In 2014, Canada’s patent law was amended to comply with Canada’s obligation under the Patent Law Treaty (PLT), but implementation required amending the Patent Rules. The Patent Rules have now been finalized, and amendments to both the Patent Act and Rules will come into force on October 30, 2019 (CIF).
As mentioned in our previous two articles1, this series of articles will cover the most significant amendments that affect users of the system, and in the transition to the new regime, will discuss options available to applicants.
New Mechanism to Withdraw Notice of Allowance
One change expected to be welcomed by applicants is a new mechanism for amendment after a notice of allowance is sent. Under the current regime, after a notice of allowance has been mailed and prior to the payment of the final fee, the only means for making substantive amendments is to allow the application to go abandoned by not paying the final fee. Such applications can then be reinstated within 12 months by submitting a request for reinstatement along with the final fee and a reinstatement fee. Any type of voluntary amendment ordinarily allowable under Canadian patent practice may be entered at this point and the application will be subject to further examination.
All requests for reinstatement under the current regime are as of right. In light of this, and because there is no other option, Canadian patent practitioners generally feel there is low risk involved in using this approach to make substantive amendments after allowance. However, we appreciate the aversion applicants and foreign agents may have towards intentionally abandoning an application that they wish to issue as a patent!
Thankfully, for notices of allowance that are issued on or after CIF, it will be possible to request a notice of allowance be withdrawn. The application will then be subject to further examination where amendments can be introduced. This request must be made within four months of the notice of allowance being sent and prior to paying the final fee. The government fee of $400 CAD for the request appears quite reasonable in that it is only slightly higher than the government fees for the current mechanism (fees for reinstating an application would be $200 CAD) and does not require abandoning the application. Another advantage is that, unlike abandoning an application, requesting the withdrawal of a notice of allowance will not result in a loss of special order status.

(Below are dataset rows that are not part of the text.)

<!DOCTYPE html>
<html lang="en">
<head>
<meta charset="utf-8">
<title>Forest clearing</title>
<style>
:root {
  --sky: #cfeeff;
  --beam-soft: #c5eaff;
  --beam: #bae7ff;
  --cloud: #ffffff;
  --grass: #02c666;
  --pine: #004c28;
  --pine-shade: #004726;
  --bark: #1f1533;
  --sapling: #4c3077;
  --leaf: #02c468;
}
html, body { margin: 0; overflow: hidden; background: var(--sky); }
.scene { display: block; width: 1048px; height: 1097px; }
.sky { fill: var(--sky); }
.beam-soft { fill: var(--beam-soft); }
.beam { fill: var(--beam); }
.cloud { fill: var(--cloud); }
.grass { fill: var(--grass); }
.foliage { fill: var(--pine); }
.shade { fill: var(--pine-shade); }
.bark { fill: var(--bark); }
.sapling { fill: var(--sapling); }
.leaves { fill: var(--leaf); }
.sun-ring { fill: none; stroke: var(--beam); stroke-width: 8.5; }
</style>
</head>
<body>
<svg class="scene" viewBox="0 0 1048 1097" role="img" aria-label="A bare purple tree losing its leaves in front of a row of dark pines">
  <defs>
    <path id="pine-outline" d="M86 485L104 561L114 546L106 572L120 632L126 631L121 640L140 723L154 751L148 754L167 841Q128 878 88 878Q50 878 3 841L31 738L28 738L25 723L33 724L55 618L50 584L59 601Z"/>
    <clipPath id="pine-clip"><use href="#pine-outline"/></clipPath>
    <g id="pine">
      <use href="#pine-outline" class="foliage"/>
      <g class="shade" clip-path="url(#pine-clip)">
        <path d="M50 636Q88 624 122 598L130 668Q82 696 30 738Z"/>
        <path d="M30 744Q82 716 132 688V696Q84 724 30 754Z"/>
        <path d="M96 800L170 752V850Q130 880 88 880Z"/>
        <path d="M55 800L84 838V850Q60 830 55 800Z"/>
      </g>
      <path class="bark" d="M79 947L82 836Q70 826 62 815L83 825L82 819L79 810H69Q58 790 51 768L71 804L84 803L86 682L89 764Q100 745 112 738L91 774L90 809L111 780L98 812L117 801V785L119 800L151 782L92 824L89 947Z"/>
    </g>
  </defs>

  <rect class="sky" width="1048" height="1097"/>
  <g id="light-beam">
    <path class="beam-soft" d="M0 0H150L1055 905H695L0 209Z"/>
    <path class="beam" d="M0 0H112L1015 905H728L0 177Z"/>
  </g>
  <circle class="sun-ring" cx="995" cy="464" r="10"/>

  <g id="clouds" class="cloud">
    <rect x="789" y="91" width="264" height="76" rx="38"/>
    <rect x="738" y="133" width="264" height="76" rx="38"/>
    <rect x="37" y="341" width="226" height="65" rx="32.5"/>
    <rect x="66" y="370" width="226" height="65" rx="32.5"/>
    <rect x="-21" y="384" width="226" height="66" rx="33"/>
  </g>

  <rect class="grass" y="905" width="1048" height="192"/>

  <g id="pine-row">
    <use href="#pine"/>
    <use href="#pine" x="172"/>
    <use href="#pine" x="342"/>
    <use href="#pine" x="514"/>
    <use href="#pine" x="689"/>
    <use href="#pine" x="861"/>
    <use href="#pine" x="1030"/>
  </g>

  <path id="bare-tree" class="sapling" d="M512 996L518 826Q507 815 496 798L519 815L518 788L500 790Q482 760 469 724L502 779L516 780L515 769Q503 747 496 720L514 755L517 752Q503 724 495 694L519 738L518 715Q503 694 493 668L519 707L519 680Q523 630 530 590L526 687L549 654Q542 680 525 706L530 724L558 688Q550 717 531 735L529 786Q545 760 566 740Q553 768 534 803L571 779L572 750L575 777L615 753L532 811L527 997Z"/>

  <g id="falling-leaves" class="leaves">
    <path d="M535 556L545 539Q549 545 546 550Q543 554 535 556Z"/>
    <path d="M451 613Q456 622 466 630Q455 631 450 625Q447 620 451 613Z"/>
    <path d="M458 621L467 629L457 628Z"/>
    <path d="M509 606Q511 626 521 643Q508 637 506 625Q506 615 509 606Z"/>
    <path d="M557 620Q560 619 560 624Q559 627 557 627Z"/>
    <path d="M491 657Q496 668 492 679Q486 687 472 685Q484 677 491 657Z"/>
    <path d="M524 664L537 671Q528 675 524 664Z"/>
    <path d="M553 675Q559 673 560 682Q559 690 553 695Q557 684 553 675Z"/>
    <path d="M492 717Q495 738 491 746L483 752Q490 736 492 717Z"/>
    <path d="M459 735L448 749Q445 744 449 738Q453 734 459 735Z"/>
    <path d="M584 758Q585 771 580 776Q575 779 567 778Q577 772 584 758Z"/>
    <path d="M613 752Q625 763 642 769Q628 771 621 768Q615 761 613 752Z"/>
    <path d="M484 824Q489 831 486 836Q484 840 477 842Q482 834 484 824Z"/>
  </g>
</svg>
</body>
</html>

To save costs and expedite prosecution, it remains preferable to make all substantive amendments prior to the application being allowed. Such amendments can be made in a response to an Office Action or in a separate voluntary amendment. However, the new procedure for withdrawing a notice of allowance adds a convenient and time-saving option where amendments are desired after an application has been allowed.